Wednesday night was the pantomime, which is one of my favourite nights of the year and always has been. We always go to the RAMPS panto, and it’s always been one of the markers that show my birthday is on the way – occasionally falling on my birthday itself. I’ll do a separate post about the panto (perhaps – i know i’ve been bad at having promised posts actually materialise).

I didn’t sleep particularly well on Wednesday night – I never do straight before travelling. I was too busy worrying about whether trains were running properly and whether I had everything I needed.

Thursday morning came around too early as usual. Mum made me some lovely sausage sandwiches and I had a large bottle of flavoured water to bring with me. The train arrived in good time and whilst the fields around Somerset and some close in to Reading are doing their best impressions of rivers, there was no problem with getting to Reading. I arrived at my friends’ flat with no problems… although alas, she wasn’t in for quite a while due to overrunnings of things, resulting in a drenched (it was raining) and cold ( it was slightly windy) and sleepy (lack of sleep) Charlie retreating to Nero for coffee and internet.

In the evening I met up with a smallish group of friends for birthday/catchup time, which was a lot of fun. Wetherspoons didn’t have the curry I wanted but it was all ok really.

Cue sleep, waking up and a mad-dash of shopping around Reading to buy some last minute medicine, make-up and ballerina shoes: Ballet pumps cost an extortionate amount in Sweden, but in the UK I got some relatively decent ones for £9.99. I also got a couple of vest tops for £2.50 each and a pair of canvas shoes for £1. I left the canvas shoes with my friends as there wasn’t really any space in my case, but I’ll collect them when i return, or I’ll ask someone to kindly bring them with when they visit 🙂

And suddenly it was time to get on the bus. The bus driver was a bit anxious as there had been an accident on the motorway and it was causing tailbacks. He drove extra- quickly to begin with to make up for it, and then we discovered that the tailbacks had cleared, so we ended up at the airport earlier than expected instead of almost two hours late! I also discovered by way of the internet that Gothenburg was due to have 20cm of snow.

Ordinary airport stuff, yatta yatta yatta, didn’t buy any alcohol as it’s gone up again and didn’t seem worth it. The gate opened 5 minutes early and there were only about 45, maybe 50 people on the plane. In fact, they let us board within 5 minutes of opening the gate, and we took off a few minutes early. It was the emptiest flight I’ve ever been on, and we arrived incredibly early at Landvetter. I actually arrived before Emil, who had come early with the intention of buying me a cup of tea and meeting me off the plane with some tea. Unfortunately my early arrival and his nosebleed put paid to that, but he did make m tea later and then cooked for me too. It also turned out that the snow was nowhere near as bad as expected – just a very light covering.

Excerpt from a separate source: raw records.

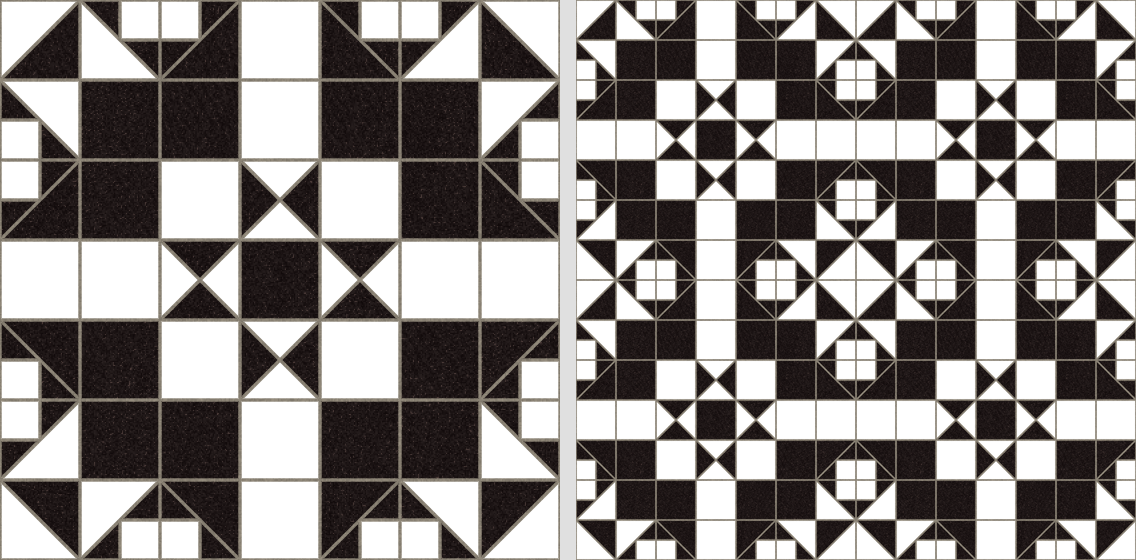
Left, the tile; right, the same tile 2 across and 2 down.
Reproduce this pattern procedurally as a Shadertoy shader.

```glsl
// Black and white geometric patchwork of floor tiles with sandy grout, seven cells a side.

const float CELLS       = 7.0;    // cells across and down, odd so one sits at the centre
const float GROUT_WIDTH = 0.042;  // in cells
const float EDGE_SOFT   = 1.3;    // edge blur, in pixel widths
const float GRAIN_COUNT = 420.0;  // fine grains across the canvas
const float PATCH_COUNT = 56.0;   // broad mottling across the canvas

const vec3 WHITE      = vec3(1.0);
const vec3 BLACK_LOW  = vec3(0.065, 0.038, 0.040);
const vec3 BLACK_HIGH = vec3(0.165, 0.132, 0.130);
const vec3 SPECK      = vec3(0.13, 0.10, 0.09);
const vec3 GROUT      = vec3(0.54, 0.51, 0.455);
const float GROUT_VARIATION = 0.20;

float hash(vec2 p) {
    return fract(sin(dot(p, vec2(12.9898, 78.233))) * 43758.5453);
}

// Value noise that wraps after count lattice steps.
float wrapNoise(vec2 uv, float count) {
    vec2 p = uv * count;
    vec2 i = floor(p);
    vec2 f = p - i;
    f = f * f * (3.0 - 2.0 * f);
    vec2 a = mod(i, count);
    vec2 b = mod(i + 1.0, count);
    return mix(mix(hash(a), hash(vec2(b.x, a.y)), f.x),
               mix(hash(vec2(a.x, b.y)), hash(b), f.x), f.y);
}

// Distance to the falling diagonal of a cell centred on the origin.
float diagonal(vec2 q) {
    return abs(q.x + q.y) * 0.70711;
}

// Distance to the two inner sides of the small square in the positive quarter.
float squareSides(vec2 q) {
    return min(length(vec2(q.x, min(q.y, 0.0))),
               length(vec2(q.y, min(q.x, 0.0))));
}

// Returns x: distance to the nearest grout line, y: 1 for a white piece.
vec2 patchwork(vec2 uv) {
    // Fold into one eighth; x then runs along the longer axis from the centre.
    vec2 p = abs(uv - 0.5) * CELLS;
    p = vec2(max(p.x, p.y), min(p.x, p.y));
    vec2 cell = min(floor(p + 0.5), 3.0);
    vec2 q = p - cell;

    float line = 0.5 - max(abs(q.x), abs(q.y));
    bool white = false;

    if (cell.x < 2.5) {
        white = cell.x > 0.5 && (cell.y < 0.5 || cell.x < 1.5);
        if (cell.x == 1.0 && cell.y == 0.0) {
            // Hourglass
            white = abs(q.x) > abs(q.y);
            line = min(line, min(diagonal(q), diagonal(vec2(q.x, -q.y))));
        }
    } else if (cell.y < 0.5) {
        white = true;
    } else if (cell.y > 2.5) {
        // Split corner
        white = q.x + q.y > 0.0;
        line = min(line, diagonal(q));
    } else {
        // Split border cells, mirrored about the line between them
        bool outer = cell.y > 1.5;
        if (outer) q.y = -q.y;
        white = min(q.x, q.y) > 0.0 || (outer && q.x + q.y < 0.0);
        line = min(line, min(diagonal(q), squareSides(q)));
    }
    return vec2(line, white ? 1.0 : 0.0);
}

void mainImage(out vec4 fragColor, in vec2 fragCoord) {
    vec2 uv = fragCoord / iResolution.xy;
    float soft = 0.5 * EDGE_SOFT * CELLS / min(iResolution.x, iResolution.y);

    float grain = wrapNoise(uv, GRAIN_COUNT);
    float mottle = wrapNoise(uv + 0.37, PATCH_COUNT) - 0.5;

    // Speckled black stone
    vec3 black = mix(BLACK_LOW, BLACK_HIGH, clamp(grain + 0.15 * mottle, 0.0, 1.0));
    black += SPECK * smoothstep(0.82, 1.0, grain);

    // Sandy grout
    vec3 grout = GROUT * (1.0 + GROUT_VARIATION * (grain - 0.5 + 0.3 * mottle));

    vec2 piece = patchwork(uv);
    vec3 color = mix(black, WHITE, piece.y);
    float halfWidth = 0.5 * GROUT_WIDTH;
    color = mix(grout, color, smoothstep(halfWidth - soft, halfWidth + soft, piece.x));

    fragColor = vec4(color, 1.0);
}
```
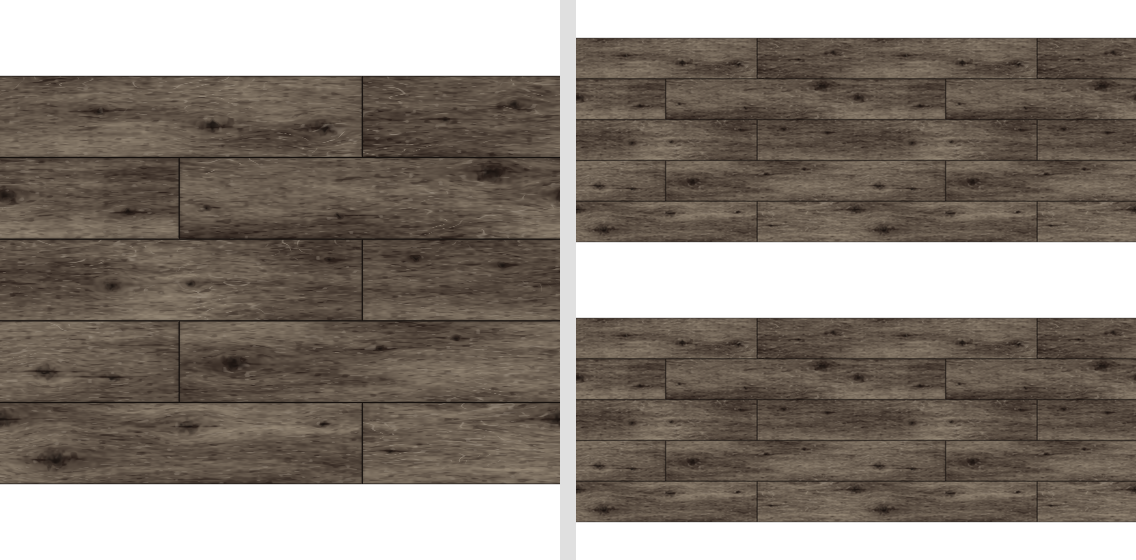
Left: one tile. Right: repeated 2 by 2.
Write a Shadertoy shader that draws this texture.

```glsl
// Weathered grey-brown oak planks in five staggered rows between white bands.
#define ROWS 5.0
#define WOOD_HALF 0.3646
#define JOINT_EVEN 0.647
#define JOINT_ODD 0.320
#define SEAM_WIDTH 0.0022
#define KNOTS 5
#define DARK vec3(0.175, 0.130, 0.108)
#define LIGHT vec3(0.535, 0.483, 0.418)
#define LIME vec3(0.620, 0.575, 0.520)
#define SEAM_COLOR vec3(0.085, 0.065, 0.055)

float hash(vec2 p) {
    return fract(sin(dot(p, vec2(127.1, 311.7))) * 43758.5453);
}

float noise(vec2 p) {
    vec2 i = floor(p), f = fract(p);
    f = f * f * (3.0 - 2.0 * f);
    return mix(mix(hash(i), hash(i + vec2(1, 0)), f.x),
               mix(hash(i + vec2(0, 1)), hash(i + vec2(1, 1)), f.x), f.y);
}

float fbm(vec2 p) {
    float sum = 0.0, amp = 0.53;
    for (int i = 0; i < 4; i++) {
        sum += amp * noise(p);
        p = p * 2.03 + 17.3;
        amp *= 0.5;
    }
    return sum;
}

// q: position from the plank's lower left corner, in canvas units
vec3 plank(vec2 q, float row, float height) {
    vec2 seed = vec2(row * 13.7 + 3.1, row * 29.3 + 7.9);
    float wander = (fbm(q * vec2(7.0, 18.0) + seed) - 0.5) * 0.012;
    float v = q.y + wander;
    float shade = 0.0, core = 0.0, rim = 0.0;

    // Knots: the grain spreads round them, a stain and a crack trail off sideways
    for (int i = 0; i < KNOTS; i++) {
        vec2 id = vec2(float(i) + 1.0, row + 11.0);
        float pick = hash(id + 4.4);
        float size = mix(0.0035, 0.0125, pick * pick);
        vec2 center = vec2((float(i) + 0.15 + 0.7 * hash(id)) / float(KNOTS),
                           height * (0.18 + 0.64 * hash(id + 8.2)));
        vec2 d = q - center;
        vec2 bulge = d / (size * vec2(6.0, 3.0));
        v -= d.y * 0.75 * exp(-dot(bulge, bulge));

        vec2 rough = vec2(noise(q * 170.0 + seed), noise(q * 150.0 - seed)) - 0.5;
        float r = length((d + rough * size * 1.3) / (size * vec2(1.3, 0.75)));
        core = max(core, exp(-r * r));
        rim = max(rim, exp(-pow((r - 1.5) * 2.5, 2.0)) * noise(q * 210.0 + seed));

        float dy = d.y + wander * 0.8;
        shade += 0.38 * exp(-abs(d.x) / (size * 5.0) - pow(dy / (size * 1.5), 2.0));
        float reach = mix(0.015, 0.07, hash(id + 2.6));
        float crack = exp(-abs(d.x) / reach - pow(dy / 0.0016, 2.0));
        shade += 0.6 * crack * smoothstep(0.25, 0.6, noise(vec2(q.x * 45.0, row + 2.0)));
    }

    // Grain from broad clouds down to fine fibres
    vec2 g = vec2(q.x, v);
    float cloud = fbm(g * vec2(3.2, 13.0) + seed * 1.7);
    float streak = fbm(g * vec2(7.0, 85.0) + seed);
    float fibre = noise(g * vec2(38.0, 270.0) + seed);
    float pore = noise(g * vec2(115.0, 400.0) + seed);
    float mottle = noise(q * vec2(100.0, 130.0) + seed);
    float tone = 0.63 + 0.08 * (hash(vec2(row, 5.3)) - 0.5);
    tone += 0.95 * (cloud - 0.5) + 0.50 * (streak - 0.5);
    tone += 0.22 * (fibre - 0.5) + 0.24 * (pore - 0.5) + 0.09 * (mottle - 0.5);
    tone -= 0.22 * smoothstep(0.70, 0.92, noise(g * vec2(60.0, 310.0) - seed));

    // Arched growth rings in patches
    float patchy = smoothstep(0.48, 0.66, fbm(q * vec2(4.0, 11.0) + seed * 2.3));
    float ring = abs(fract(fbm(g * vec2(3.5, 14.0) + seed * 0.6) * 15.0) - 0.5) * 2.0;
    tone -= 0.13 * patchy * (1.0 - ring);
    tone -= shade + 0.25 * rim;
    vec3 color = mix(DARK, LIGHT, clamp(tone, 0.0, 1.1));

    // Pale residue in the pores and along the rings
    float broken = smoothstep(0.40, 0.75, noise(g * vec2(65.0, 240.0) + seed * 3.1));
    float lime = 0.55 * patchy * smoothstep(0.80, 0.98, ring) * broken;
    lime += 0.35 * smoothstep(0.78, 0.96, noise(g * vec2(75.0, 340.0) + seed * 1.9));
    color = mix(color, LIME, clamp(lime, 0.0, 0.7));
    return mix(color, DARK * 0.5, 0.85 * core);
}

void mainImage(out vec4 fragColor, in vec2 fragCoord) {
    vec2 uv = fragCoord / iResolution.xy;
    float px = 1.0 / iResolution.y;
    float height = 2.0 * WOOD_HALF / ROWS;

    // One plank per row, starting at its joint and wrapping across the canvas
    float y = uv.y - 0.5 + WOOD_HALF;
    float row = clamp(floor(y / height), 0.0, ROWS - 1.0);
    float joint = mod(row, 2.0) < 0.5 ? JOINT_EVEN : JOINT_ODD;
    vec2 q = vec2(fract(uv.x - joint), y - row * height);
    vec3 color = plank(q, row, height);

    // Dark seams with a faint bevel
    float edge = min(min(q.x, 1.0 - q.x), min(q.y, height - q.y));
    color *= 1.0 - 0.22 * exp(-max(edge, 0.0) / 0.0025);
    float seam = clamp((0.5 * SEAM_WIDTH - edge) / px + 0.5, 0.0, 1.0);
    color = mix(color, SEAM_COLOR, seam);

    // White bands above and below
    float wood = clamp((WOOD_HALF - abs(uv.y - 0.5)) / px + 0.5, 0.0, 1.0);
    fragColor = vec4(mix(vec3(1.0), color, wood), 1.0);
}
```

Today has been spent on shopping and printing off forms for various government agencies in the UK and trying to work out what I need to do to get my GU account set up. I can’t seem to do it from here, strangely enough. I was originally all prepared to go straight to the service centre today to get myself totally registered-up and organised, but it turns out that none of them are open until monday, so I shall have to wait.

For now, I’m enjoying reorganising my stuff, setting up my supplies ready for uni on Monday, and being sneak-hugged by Emil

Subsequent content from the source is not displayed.